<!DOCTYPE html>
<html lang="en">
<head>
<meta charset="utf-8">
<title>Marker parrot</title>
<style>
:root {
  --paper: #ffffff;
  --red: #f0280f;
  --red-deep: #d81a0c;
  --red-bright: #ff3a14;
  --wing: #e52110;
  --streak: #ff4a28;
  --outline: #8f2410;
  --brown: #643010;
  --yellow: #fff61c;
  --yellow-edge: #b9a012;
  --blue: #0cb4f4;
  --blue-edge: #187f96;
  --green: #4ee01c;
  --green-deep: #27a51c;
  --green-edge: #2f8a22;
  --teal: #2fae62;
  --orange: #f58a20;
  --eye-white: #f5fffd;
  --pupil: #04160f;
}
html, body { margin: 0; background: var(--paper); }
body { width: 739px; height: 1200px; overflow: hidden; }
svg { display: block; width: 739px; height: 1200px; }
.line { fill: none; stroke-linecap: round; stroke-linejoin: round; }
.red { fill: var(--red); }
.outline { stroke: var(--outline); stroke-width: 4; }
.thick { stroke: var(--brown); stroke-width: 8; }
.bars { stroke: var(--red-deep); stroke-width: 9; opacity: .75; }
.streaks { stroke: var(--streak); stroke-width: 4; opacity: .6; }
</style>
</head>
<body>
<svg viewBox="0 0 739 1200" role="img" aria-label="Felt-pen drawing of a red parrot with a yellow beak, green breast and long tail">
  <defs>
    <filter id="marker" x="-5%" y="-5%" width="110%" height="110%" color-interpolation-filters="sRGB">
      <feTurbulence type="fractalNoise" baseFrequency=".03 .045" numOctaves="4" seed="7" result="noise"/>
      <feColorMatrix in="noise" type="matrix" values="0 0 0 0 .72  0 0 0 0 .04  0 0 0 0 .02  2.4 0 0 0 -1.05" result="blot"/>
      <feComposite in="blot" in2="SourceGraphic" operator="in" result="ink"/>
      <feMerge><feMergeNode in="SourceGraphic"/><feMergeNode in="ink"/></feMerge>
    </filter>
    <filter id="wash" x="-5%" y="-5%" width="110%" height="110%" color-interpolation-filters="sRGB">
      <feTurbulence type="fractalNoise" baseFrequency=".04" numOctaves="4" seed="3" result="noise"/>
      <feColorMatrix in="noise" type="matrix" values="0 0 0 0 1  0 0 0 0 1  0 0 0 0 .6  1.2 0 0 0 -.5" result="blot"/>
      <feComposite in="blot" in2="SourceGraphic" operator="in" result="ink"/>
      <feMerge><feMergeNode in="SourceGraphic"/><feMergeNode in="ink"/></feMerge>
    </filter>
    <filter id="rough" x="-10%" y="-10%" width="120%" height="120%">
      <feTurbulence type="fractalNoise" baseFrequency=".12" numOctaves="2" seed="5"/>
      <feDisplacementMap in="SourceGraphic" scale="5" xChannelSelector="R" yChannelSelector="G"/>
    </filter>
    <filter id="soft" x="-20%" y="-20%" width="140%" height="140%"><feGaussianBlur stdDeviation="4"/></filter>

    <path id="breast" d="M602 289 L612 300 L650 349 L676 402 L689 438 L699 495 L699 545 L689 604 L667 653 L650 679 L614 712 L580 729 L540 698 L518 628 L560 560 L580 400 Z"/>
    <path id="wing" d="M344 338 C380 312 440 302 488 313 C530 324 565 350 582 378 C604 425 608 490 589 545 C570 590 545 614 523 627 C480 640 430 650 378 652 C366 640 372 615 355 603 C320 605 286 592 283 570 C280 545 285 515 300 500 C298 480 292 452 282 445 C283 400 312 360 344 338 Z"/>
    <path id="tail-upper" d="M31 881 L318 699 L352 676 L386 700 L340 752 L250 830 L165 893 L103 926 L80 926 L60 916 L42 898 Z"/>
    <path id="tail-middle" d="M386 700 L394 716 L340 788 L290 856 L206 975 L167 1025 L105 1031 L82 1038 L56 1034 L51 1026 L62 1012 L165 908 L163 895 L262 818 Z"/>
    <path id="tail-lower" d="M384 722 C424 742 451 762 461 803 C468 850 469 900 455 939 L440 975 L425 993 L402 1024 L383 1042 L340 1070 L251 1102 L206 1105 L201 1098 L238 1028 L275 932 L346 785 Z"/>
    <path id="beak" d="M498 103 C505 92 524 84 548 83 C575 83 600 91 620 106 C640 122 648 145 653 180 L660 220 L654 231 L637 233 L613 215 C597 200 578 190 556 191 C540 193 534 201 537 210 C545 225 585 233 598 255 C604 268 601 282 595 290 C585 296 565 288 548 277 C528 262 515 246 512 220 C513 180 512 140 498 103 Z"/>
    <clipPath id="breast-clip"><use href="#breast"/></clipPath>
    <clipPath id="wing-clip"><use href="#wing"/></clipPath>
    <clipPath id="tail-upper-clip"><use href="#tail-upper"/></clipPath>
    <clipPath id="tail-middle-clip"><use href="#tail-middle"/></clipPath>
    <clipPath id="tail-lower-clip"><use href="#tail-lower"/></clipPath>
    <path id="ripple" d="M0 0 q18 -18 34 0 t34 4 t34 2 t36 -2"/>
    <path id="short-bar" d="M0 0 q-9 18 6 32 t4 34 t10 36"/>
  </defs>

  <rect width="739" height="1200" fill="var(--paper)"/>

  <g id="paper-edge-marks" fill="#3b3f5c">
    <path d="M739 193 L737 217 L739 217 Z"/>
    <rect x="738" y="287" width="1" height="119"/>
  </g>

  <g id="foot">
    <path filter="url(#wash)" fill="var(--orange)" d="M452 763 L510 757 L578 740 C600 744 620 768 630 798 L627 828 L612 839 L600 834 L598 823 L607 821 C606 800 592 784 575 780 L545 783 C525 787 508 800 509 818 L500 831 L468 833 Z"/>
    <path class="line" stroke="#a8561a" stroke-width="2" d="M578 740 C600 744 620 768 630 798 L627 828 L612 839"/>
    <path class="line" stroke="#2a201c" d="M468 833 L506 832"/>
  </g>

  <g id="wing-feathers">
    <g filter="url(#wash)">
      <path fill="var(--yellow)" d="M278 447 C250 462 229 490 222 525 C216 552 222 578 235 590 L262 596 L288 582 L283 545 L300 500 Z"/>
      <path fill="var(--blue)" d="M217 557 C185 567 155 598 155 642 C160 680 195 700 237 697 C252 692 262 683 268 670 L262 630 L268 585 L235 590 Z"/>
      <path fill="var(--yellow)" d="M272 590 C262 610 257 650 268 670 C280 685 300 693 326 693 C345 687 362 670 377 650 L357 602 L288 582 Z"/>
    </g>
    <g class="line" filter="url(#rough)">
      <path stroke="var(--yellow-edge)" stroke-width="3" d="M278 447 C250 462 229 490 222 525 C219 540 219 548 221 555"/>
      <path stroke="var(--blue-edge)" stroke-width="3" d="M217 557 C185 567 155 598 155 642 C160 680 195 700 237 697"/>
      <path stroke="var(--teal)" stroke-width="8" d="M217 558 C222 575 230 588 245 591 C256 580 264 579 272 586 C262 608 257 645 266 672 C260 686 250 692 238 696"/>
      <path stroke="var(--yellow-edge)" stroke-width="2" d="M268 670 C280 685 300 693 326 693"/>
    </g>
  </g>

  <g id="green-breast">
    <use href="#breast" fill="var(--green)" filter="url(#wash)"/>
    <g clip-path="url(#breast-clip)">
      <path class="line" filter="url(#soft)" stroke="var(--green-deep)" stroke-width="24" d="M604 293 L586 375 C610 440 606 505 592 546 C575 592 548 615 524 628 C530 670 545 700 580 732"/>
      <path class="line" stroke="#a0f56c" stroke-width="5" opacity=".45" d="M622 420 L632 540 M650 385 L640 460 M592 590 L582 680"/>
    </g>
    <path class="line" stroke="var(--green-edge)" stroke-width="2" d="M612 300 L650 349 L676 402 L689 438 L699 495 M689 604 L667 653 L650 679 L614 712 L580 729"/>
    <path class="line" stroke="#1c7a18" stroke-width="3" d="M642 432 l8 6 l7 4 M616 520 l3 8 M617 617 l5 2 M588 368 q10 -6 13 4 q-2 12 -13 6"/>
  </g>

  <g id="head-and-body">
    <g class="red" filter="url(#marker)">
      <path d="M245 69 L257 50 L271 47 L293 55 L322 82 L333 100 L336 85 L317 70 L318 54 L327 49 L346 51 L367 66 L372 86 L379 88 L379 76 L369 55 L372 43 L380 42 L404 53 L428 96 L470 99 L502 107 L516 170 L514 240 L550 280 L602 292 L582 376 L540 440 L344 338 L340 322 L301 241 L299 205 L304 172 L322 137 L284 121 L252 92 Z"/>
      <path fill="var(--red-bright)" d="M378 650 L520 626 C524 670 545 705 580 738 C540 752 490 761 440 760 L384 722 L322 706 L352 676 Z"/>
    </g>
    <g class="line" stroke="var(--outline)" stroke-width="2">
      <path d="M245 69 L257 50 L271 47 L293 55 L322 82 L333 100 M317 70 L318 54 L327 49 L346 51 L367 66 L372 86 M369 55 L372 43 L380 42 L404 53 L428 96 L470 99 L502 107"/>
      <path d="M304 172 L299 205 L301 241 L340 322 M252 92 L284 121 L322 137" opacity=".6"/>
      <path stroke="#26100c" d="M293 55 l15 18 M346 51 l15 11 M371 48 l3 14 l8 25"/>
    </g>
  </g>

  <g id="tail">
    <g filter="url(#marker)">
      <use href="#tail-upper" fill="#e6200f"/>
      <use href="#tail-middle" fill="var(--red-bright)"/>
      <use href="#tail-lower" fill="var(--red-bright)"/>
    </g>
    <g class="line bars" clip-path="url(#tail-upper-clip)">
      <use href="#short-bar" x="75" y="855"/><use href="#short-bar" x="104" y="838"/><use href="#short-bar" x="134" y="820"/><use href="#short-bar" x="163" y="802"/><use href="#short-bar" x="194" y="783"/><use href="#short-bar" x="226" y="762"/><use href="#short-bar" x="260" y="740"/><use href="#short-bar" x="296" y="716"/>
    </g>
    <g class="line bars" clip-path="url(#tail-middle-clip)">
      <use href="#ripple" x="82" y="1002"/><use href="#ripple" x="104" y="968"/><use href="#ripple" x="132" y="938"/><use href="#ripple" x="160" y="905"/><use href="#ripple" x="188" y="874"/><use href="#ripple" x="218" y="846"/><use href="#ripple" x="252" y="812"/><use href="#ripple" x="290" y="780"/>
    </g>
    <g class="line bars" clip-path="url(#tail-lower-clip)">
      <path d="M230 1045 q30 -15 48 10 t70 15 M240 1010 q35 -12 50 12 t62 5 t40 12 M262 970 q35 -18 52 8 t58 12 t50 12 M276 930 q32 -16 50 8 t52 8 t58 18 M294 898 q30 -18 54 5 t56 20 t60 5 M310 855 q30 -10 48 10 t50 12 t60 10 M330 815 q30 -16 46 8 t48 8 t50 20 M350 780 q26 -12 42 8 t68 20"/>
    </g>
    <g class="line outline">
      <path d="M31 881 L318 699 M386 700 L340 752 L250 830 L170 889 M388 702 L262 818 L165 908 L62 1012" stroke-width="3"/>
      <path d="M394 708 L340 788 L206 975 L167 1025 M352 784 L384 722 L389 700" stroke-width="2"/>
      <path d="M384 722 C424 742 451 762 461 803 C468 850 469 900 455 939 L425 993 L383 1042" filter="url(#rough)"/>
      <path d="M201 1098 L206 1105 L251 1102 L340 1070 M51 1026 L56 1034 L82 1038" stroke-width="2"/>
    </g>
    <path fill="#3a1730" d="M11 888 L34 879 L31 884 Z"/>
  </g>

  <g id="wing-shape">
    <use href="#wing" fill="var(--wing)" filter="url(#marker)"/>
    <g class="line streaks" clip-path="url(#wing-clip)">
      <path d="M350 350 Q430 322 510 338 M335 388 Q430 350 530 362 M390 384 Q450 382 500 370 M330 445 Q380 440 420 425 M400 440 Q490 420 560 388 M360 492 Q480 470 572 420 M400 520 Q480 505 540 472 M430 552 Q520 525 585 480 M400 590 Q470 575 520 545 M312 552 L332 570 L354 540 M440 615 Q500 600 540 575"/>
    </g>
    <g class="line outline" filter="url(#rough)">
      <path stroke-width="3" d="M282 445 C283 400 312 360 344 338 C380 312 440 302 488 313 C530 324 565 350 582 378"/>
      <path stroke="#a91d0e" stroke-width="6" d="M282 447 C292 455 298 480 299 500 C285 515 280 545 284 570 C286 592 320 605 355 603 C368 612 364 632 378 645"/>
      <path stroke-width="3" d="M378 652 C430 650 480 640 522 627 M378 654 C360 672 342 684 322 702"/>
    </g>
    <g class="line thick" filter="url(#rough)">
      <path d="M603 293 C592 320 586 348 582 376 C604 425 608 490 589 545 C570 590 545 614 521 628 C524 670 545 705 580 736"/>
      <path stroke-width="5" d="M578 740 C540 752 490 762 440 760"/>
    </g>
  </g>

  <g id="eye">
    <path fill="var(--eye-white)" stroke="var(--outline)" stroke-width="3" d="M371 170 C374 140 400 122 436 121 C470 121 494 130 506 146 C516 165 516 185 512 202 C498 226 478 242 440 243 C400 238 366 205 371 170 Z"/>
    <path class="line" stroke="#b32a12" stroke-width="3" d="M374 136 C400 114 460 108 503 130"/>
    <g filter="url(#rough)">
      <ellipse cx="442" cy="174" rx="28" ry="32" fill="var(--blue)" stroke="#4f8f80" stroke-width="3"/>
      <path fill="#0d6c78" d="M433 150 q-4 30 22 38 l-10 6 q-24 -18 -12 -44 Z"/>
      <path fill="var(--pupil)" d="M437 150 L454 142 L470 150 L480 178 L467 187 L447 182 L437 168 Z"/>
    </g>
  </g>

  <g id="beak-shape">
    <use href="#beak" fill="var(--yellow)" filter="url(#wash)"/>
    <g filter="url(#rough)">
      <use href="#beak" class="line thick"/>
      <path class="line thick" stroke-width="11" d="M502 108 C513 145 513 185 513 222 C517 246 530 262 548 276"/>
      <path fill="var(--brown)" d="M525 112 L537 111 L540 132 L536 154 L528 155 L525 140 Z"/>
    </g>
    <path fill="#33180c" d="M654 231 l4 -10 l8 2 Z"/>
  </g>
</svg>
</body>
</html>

- - -

**Task directions:** Your answer should be a single number: how many lines in the listing above contain "brown"?

**Answer box:** 3